→ **ENTRIES SUPPLIED**
★ ★ ★ ★ ★

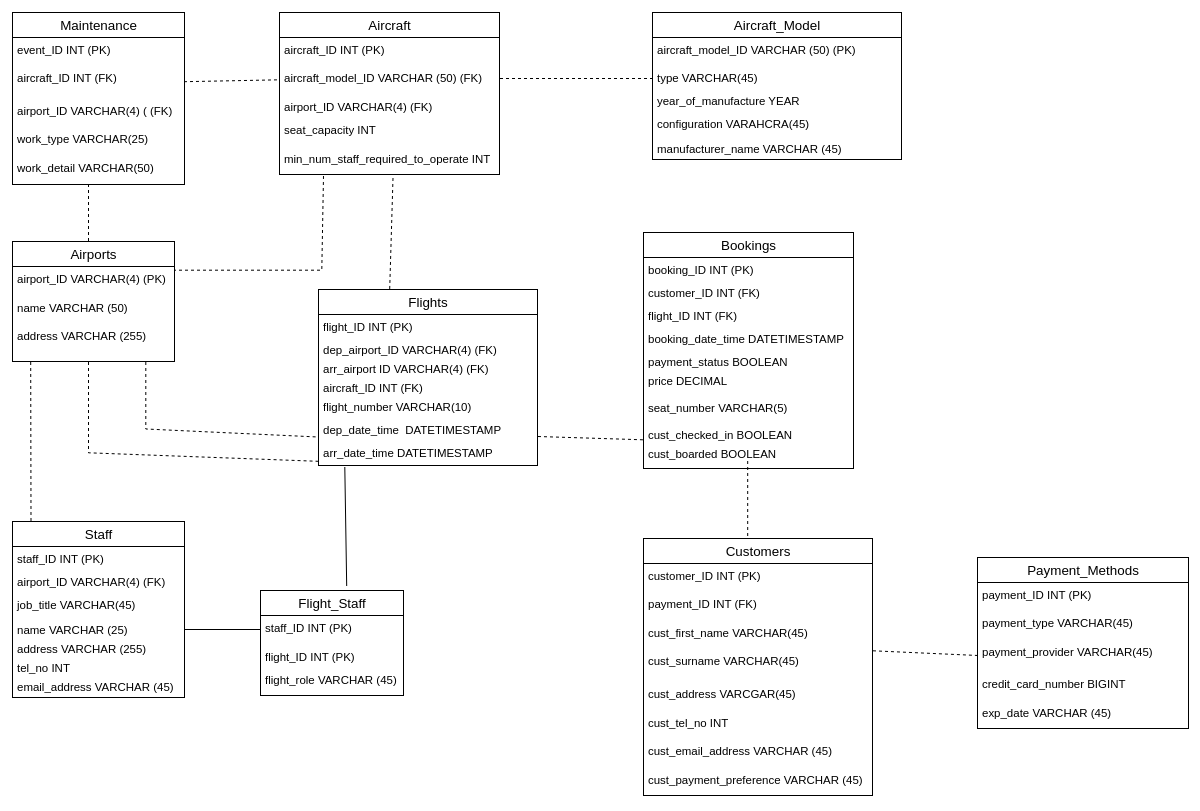
<!DOCTYPE html>
<html lang="en">
<head>
<meta charset="utf-8">
<title>Airline database entity diagram</title>
<style>
:root { --ink: #000; --paper: #fff; }
* { box-sizing: border-box; margin: 0; padding: 0; }
html, body { width: 1200px; height: 811px; overflow: hidden; background: var(--paper); }
body { color: var(--ink); font-family: "Liberation Sans", Arial, sans-serif; }
.diagram { position: relative; width: 1200px; height: 811px; overflow: hidden; }
.entity {
  position: absolute; left: var(--x); top: var(--y); width: var(--w); height: var(--h);
  display: flex; flex-direction: column;
  border: 1px solid var(--ink); background: var(--paper); white-space: pre;
}
.entity h2 {
  flex: none; height: 25px; line-height: 26px; text-align: center;
  font-size: 13.4px; font-weight: 400; border-bottom: 1px solid var(--ink);
}
.entity ul { display: flex; flex-direction: column; list-style: none; padding: 3px 0 0 4px; }
.entity li { flex: none; height: 18px; line-height: 18px; font-size: 11.47px; margin-top: var(--gap, 0); }
.relations { position: absolute; inset: 0; fill: none; stroke: var(--ink); stroke-width: 1; }
.optional { stroke-dasharray: 3 3; }
</style>
</head>
<body>
<main class="diagram">
  <section class="entity" style="--x:12px;--y:12px;--w:173px;--h:173px">
    <h2>Maintenance</h2>
    <ul>
      <li>event_ID INT (PK)</li>
      <li style="--gap:10px">aircraft_ID INT (FK)</li>
      <li style="--gap:15px">airport_ID VARCHAR(4) ( (FK)</li>
      <li style="--gap:10px">work_type VARCHAR(25)</li>
      <li style="--gap:11px">work_detail VARCHAR(50)</li>
    </ul>
  </section>

  <section class="entity" style="--x:279px;--y:12px;--w:221px;--h:163px">
    <h2>Aircraft</h2>
    <ul>
      <li>aircraft_ID INT (PK)</li>
      <li style="--gap:10px">aircraft_model_ID VARCHAR (50) (FK)</li>
      <li style="--gap:11px">airport_ID VARCHAR(4) (FK)</li>
      <li style="--gap:5px">seat_capacity INT</li>
      <li style="--gap:11px">min_num_staff_required_to_operate INT</li>
    </ul>
  </section>

  <section class="entity" style="--x:652px;--y:12px;--w:250px;--h:148px">
    <h2>Aircraft_Model</h2>
    <ul>
      <li>aircraft_model_ID VARCHAR (50) (PK)</li>
      <li style="--gap:10px">type VARCHAR(45)</li>
      <li style="--gap:5px">year_of_manufacture YEAR</li>
      <li style="--gap:5px">configuration VARAHCRA(45)</li>
      <li style="--gap:7px">manufacturer_name VARCHAR (45)</li>
    </ul>
  </section>

  <section class="entity" style="--x:12px;--y:241px;--w:163px;--h:121px">
    <h2>Airports</h2>
    <ul>
      <li>airport_ID VARCHAR(4) (PK)</li>
      <li style="--gap:11px">name VARCHAR (50)</li>
      <li style="--gap:10px">address VARCHAR (255)</li>
    </ul>
  </section>

  <section class="entity" style="--x:318px;--y:289px;--w:220px;--h:177px">
    <h2>Flights</h2>
    <ul>
      <li>flight_ID INT (PK)</li>
      <li style="--gap:5px">dep_airport_ID VARCHAR(4) (FK)</li>
      <li style="--gap:1px">arr_airport ID VARCHAR(4) (FK)</li>
      <li style="--gap:1px">aircraft_ID INT (FK)</li>
      <li style="--gap:1px">flight_number VARCHAR(10)</li>
      <li style="--gap:5px">dep_date_time  DATETIMESTAMP</li>
      <li style="--gap:5px">arr_date_time DATETIMESTAMP</li>
    </ul>
  </section>

  <section class="entity" style="--x:643px;--y:232px;--w:211px;--h:237px">
    <h2>Bookings</h2>
    <ul>
      <li>booking_ID INT (PK)</li>
      <li style="--gap:5px">customer_ID INT (FK)</li>
      <li style="--gap:5px">flight_ID INT (FK)</li>
      <li style="--gap:5px">booking_date_time DATETIMESTAMP</li>
      <li style="--gap:5px">payment_status BOOLEAN</li>
      <li style="--gap:1px">price DECIMAL</li>
      <li style="--gap:9px">seat_number VARCHAR(5)</li>
      <li style="--gap:9px">cust_checked_in BOOLEAN</li>
      <li style="--gap:1px">cust_boarded BOOLEAN</li>
    </ul>
  </section>

  <section class="entity" style="--x:12px;--y:521px;--w:173px;--h:177px">
    <h2>Staff</h2>
    <ul>
      <li>staff_ID INT (PK)</li>
      <li style="--gap:5px">airport_ID VARCHAR(4) (FK)</li>
      <li style="--gap:5px">job_title VARCHAR(45)</li>
      <li style="--gap:7px">name VARCHAR (25)</li>
      <li style="--gap:1px">address VARCHAR (255)</li>
      <li style="--gap:1px">tel_no INT</li>
      <li style="--gap:1px">email_address VARCHAR (45)</li>
    </ul>
  </section>

  <section class="entity" style="--x:260px;--y:590px;--w:144px;--h:106px">
    <h2>Flight_Staff</h2>
    <ul>
      <li>staff_ID INT (PK)</li>
      <li style="--gap:11px">flight_ID INT (PK)</li>
      <li style="--gap:5px">flight_role VARCHAR (45)</li>
    </ul>
  </section>

  <section class="entity" style="--x:643px;--y:538px;--w:230px;--h:258px">
    <h2>Customers</h2>
    <ul>
      <li>customer_ID INT (PK)</li>
      <li style="--gap:10px">payment_ID INT (FK)</li>
      <li style="--gap:11px">cust_first_name VARCHAR(45)</li>
      <li style="--gap:10px">cust_surname VARCHAR(45)</li>
      <li style="--gap:15px">cust_address VARCGAR(45)</li>
      <li style="--gap:11px">cust_tel_no INT</li>
      <li style="--gap:10px">cust_email_address VARCHAR (45)</li>
      <li style="--gap:11px">cust_payment_preference VARCHAR (45)</li>
    </ul>
  </section>

  <section class="entity" style="--x:977px;--y:557px;--w:212px;--h:172px">
    <h2>Payment_Methods</h2>
    <ul>
      <li>payment_ID INT (PK)</li>
      <li style="--gap:10px">payment_type VARCHAR(45)</li>
      <li style="--gap:11px">payment_provider VARCHAR(45)</li>
      <li style="--gap:14px">credit_card_number BIGINT</li>
      <li style="--gap:11px">exp_date VARCHAR (45)</li>
    </ul>
  </section>

  <svg class="relations" width="1200" height="811" viewBox="0 0 1200 811" aria-hidden="true">
    <g class="optional">
      <line id="maintenance-aircraft" x1="184" y1="81.7" x2="280" y2="79.8"/>
      <line id="aircraft-model" x1="500" y1="78.5" x2="653" y2="78.5"/>
      <line id="maintenance-airports" x1="88.5" y1="184" x2="88.5" y2="241"/>
      <polyline id="aircraft-airports" points="323.5,176 321.8,270.2 175,270.2"/>
      <line id="aircraft-flights" x1="393" y1="178" x2="389.7" y2="289"/>
      <polyline id="airports-departures" points="145.8,362 145.8,429 318,437"/>
      <polyline id="airports-arrivals" points="88.5,362 88.5,452.8 318,461.3"/>
      <line id="airports-staff" x1="30.7" y1="362" x2="31" y2="521"/>
      <line id="flights-bookings" x1="538" y1="436.5" x2="643" y2="439.8"/>
      <line id="bookings-customers" x1="747.7" y1="461" x2="747.7" y2="538"/>
      <line id="customers-payments" x1="873" y1="650.8" x2="978" y2="655.5"/>
    </g>
    <line id="flights-flight-staff" x1="344.8" y1="467" x2="346.7" y2="586"/>
    <line id="staff-flight-staff" x1="184" y1="629.5" x2="261" y2="629.5"/>
  </svg>
</main>
</body>
</html>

★ ★ ★ ★ ★

Copy the lines above exactly. Do not include pictures.

<!DOCTYPE html>
<html lang="en">
<head>
<meta charset="utf-8">
<title>Airline database entity diagram</title>
<style>
:root { --ink: #000; --paper: #fff; }
* { box-sizing: border-box; margin: 0; padding: 0; }
html, body { width: 1200px; height: 811px; overflow: hidden; background: var(--paper); }
body { color: var(--ink); font-family: "Liberation Sans", Arial, sans-serif; }
.diagram { position: relative; width: 1200px; height: 811px; overflow: hidden; }
.entity {
  position: absolute; left: var(--x); top: var(--y); width: var(--w); height: var(--h);
  display: flex; flex-direction: column;
  border: 1px solid var(--ink); background: var(--paper); white-space: pre;
}
.entity h2 {
  flex: none; height: 25px; line-height: 26px; text-align: center;
  font-size: 13.4px; font-weight: 400; border-bottom: 1px solid var(--ink);
}
.entity ul { display: flex; flex-direction: column; list-style: none; padding: 3px 0 0 4px; }
.entity li { flex: none; height: 18px; line-height: 18px; font-size: 11.47px; margin-top: var(--gap, 0); }
.relations { position: absolute; inset: 0; fill: none; stroke: var(--ink); stroke-width: 1; }
.optional { stroke-dasharray: 3 3; }
</style>
</head>
<body>
<main class="diagram">
  <section class="entity" style="--x:12px;--y:12px;--w:173px;--h:173px">
    <h2>Maintenance</h2>
    <ul>
      <li>event_ID INT (PK)</li>
      <li style="--gap:10px">aircraft_ID INT (FK)</li>
      <li style="--gap:15px">airport_ID VARCHAR(4) ( (FK)</li>
      <li style="--gap:10px">work_type VARCHAR(25)</li>
      <li style="--gap:11px">work_detail VARCHAR(50)</li>
    </ul>
  </section>

  <section class="entity" style="--x:279px;--y:12px;--w:221px;--h:163px">
    <h2>Aircraft</h2>
    <ul>
      <li>aircraft_ID INT (PK)</li>
      <li style="--gap:10px">aircraft_model_ID VARCHAR (50) (FK)</li>
      <li style="--gap:11px">airport_ID VARCHAR(4) (FK)</li>
      <li style="--gap:5px">seat_capacity INT</li>
      <li style="--gap:11px">min_num_staff_required_to_operate INT</li>
    </ul>
  </section>

  <section class="entity" style="--x:652px;--y:12px;--w:250px;--h:148px">
    <h2>Aircraft_Model</h2>
    <ul>
      <li>aircraft_model_ID VARCHAR (50) (PK)</li>
      <li style="--gap:10px">type VARCHAR(45)</li>
      <li style="--gap:5px">year_of_manufacture YEAR</li>
      <li style="--gap:5px">configuration VARAHCRA(45)</li>
      <li style="--gap:7px">manufacturer_name VARCHAR (45)</li>
    </ul>
  </section>

  <section class="entity" style="--x:12px;--y:241px;--w:163px;--h:121px">
    <h2>Airports</h2>
    <ul>
      <li>airport_ID VARCHAR(4) (PK)</li>
      <li style="--gap:11px">name VARCHAR (50)</li>
      <li style="--gap:10px">address VARCHAR (255)</li>
    </ul>
  </section>

  <section class="entity" style="--x:318px;--y:289px;--w:220px;--h:177px">
    <h2>Flights</h2>
    <ul>
      <li>flight_ID INT (PK)</li>
      <li style="--gap:5px">dep_airport_ID VARCHAR(4) (FK)</li>
      <li style="--gap:1px">arr_airport ID VARCHAR(4) (FK)</li>
      <li style="--gap:1px">aircraft_ID INT (FK)</li>
      <li style="--gap:1px">flight_number VARCHAR(10)</li>
      <li style="--gap:5px">dep_date_time  DATETIMESTAMP</li>
      <li style="--gap:5px">arr_date_time DATETIMESTAMP</li>
    </ul>
  </section>

  <section class="entity" style="--x:643px;--y:232px;--w:211px;--h:237px">
    <h2>Bookings</h2>
    <ul>
      <li>booking_ID INT (PK)</li>
      <li style="--gap:5px">customer_ID INT (FK)</li>
      <li style="--gap:5px">flight_ID INT (FK)</li>
      <li style="--gap:5px">booking_date_time DATETIMESTAMP</li>
      <li style="--gap:5px">payment_status BOOLEAN</li>
      <li style="--gap:1px">price DECIMAL</li>
      <li style="--gap:9px">seat_number VARCHAR(5)</li>
      <li style="--gap:9px">cust_checked_in BOOLEAN</li>
      <li style="--gap:1px">cust_boarded BOOLEAN</li>
    </ul>
  </section>

  <section class="entity" style="--x:12px;--y:521px;--w:173px;--h:177px">
    <h2>Staff</h2>
    <ul>
      <li>staff_ID INT (PK)</li>
      <li style="--gap:5px">airport_ID VARCHAR(4) (FK)</li>
      <li style="--gap:5px">job_title VARCHAR(45)</li>
      <li style="--gap:7px">name VARCHAR (25)</li>
      <li style="--gap:1px">address VARCHAR (255)</li>
      <li style="--gap:1px">tel_no INT</li>
      <li style="--gap:1px">email_address VARCHAR (45)</li>
    </ul>
  </section>

  <section class="entity" style="--x:260px;--y:590px;--w:144px;--h:106px">
    <h2>Flight_Staff</h2>
    <ul>
      <li>staff_ID INT (PK)</li>
      <li style="--gap:11px">flight_ID INT (PK)</li>
      <li style="--gap:5px">flight_role VARCHAR (45)</li>
    </ul>
  </section>

  <section class="entity" style="--x:643px;--y:538px;--w:230px;--h:258px">
    <h2>Customers</h2>
    <ul>
      <li>customer_ID INT (PK)</li>
      <li style="--gap:10px">payment_ID INT (FK)</li>
      <li style="--gap:11px">cust_first_name VARCHAR(45)</li>
      <li style="--gap:10px">cust_surname VARCHAR(45)</li>
      <li style="--gap:15px">cust_address VARCGAR(45)</li>
      <li style="--gap:11px">cust_tel_no INT</li>
      <li style="--gap:10px">cust_email_address VARCHAR (45)</li>
      <li style="--gap:11px">cust_payment_preference VARCHAR (45)</li>
    </ul>
  </section>

  <section class="entity" style="--x:977px;--y:557px;--w:212px;--h:172px">
    <h2>Payment_Methods</h2>
    <ul>
      <li>payment_ID INT (PK)</li>
      <li style="--gap:10px">payment_type VARCHAR(45)</li>
      <li style="--gap:11px">payment_provider VARCHAR(45)</li>
      <li style="--gap:14px">credit_card_number BIGINT</li>
      <li style="--gap:11px">exp_date VARCHAR (45)</li>
    </ul>
  </section>

  <svg class="relations" width="1200" height="811" viewBox="0 0 1200 811" aria-hidden="true">
    <g class="optional">
      <line id="maintenance-aircraft" x1="184" y1="81.7" x2="280" y2="79.8"/>
      <line id="aircraft-model" x1="500" y1="78.5" x2="653" y2="78.5"/>
      <line id="maintenance-airports" x1="88.5" y1="184" x2="88.5" y2="241"/>
      <polyline id="aircraft-airports" points="323.5,176 321.8,270.2 175,270.2"/>
      <line id="aircraft-flights" x1="393" y1="178" x2="389.7" y2="289"/>
      <polyline id="airports-departures" points="145.8,362 145.8,429 318,437"/>
      <polyline id="airports-arrivals" points="88.5,362 88.5,452.8 318,461.3"/>
      <line id="airports-staff" x1="30.7" y1="362" x2="31" y2="521"/>
      <line id="flights-bookings" x1="538" y1="436.5" x2="643" y2="439.8"/>
      <line id="bookings-customers" x1="747.7" y1="461" x2="747.7" y2="538"/>
      <line id="customers-payments" x1="873" y1="650.8" x2="978" y2="655.5"/>
    </g>
    <line id="flights-flight-staff" x1="344.8" y1="467" x2="346.7" y2="586"/>
    <line id="staff-flight-staff" x1="184" y1="629.5" x2="261" y2="629.5"/>
  </svg>
</main>
</body>
</html>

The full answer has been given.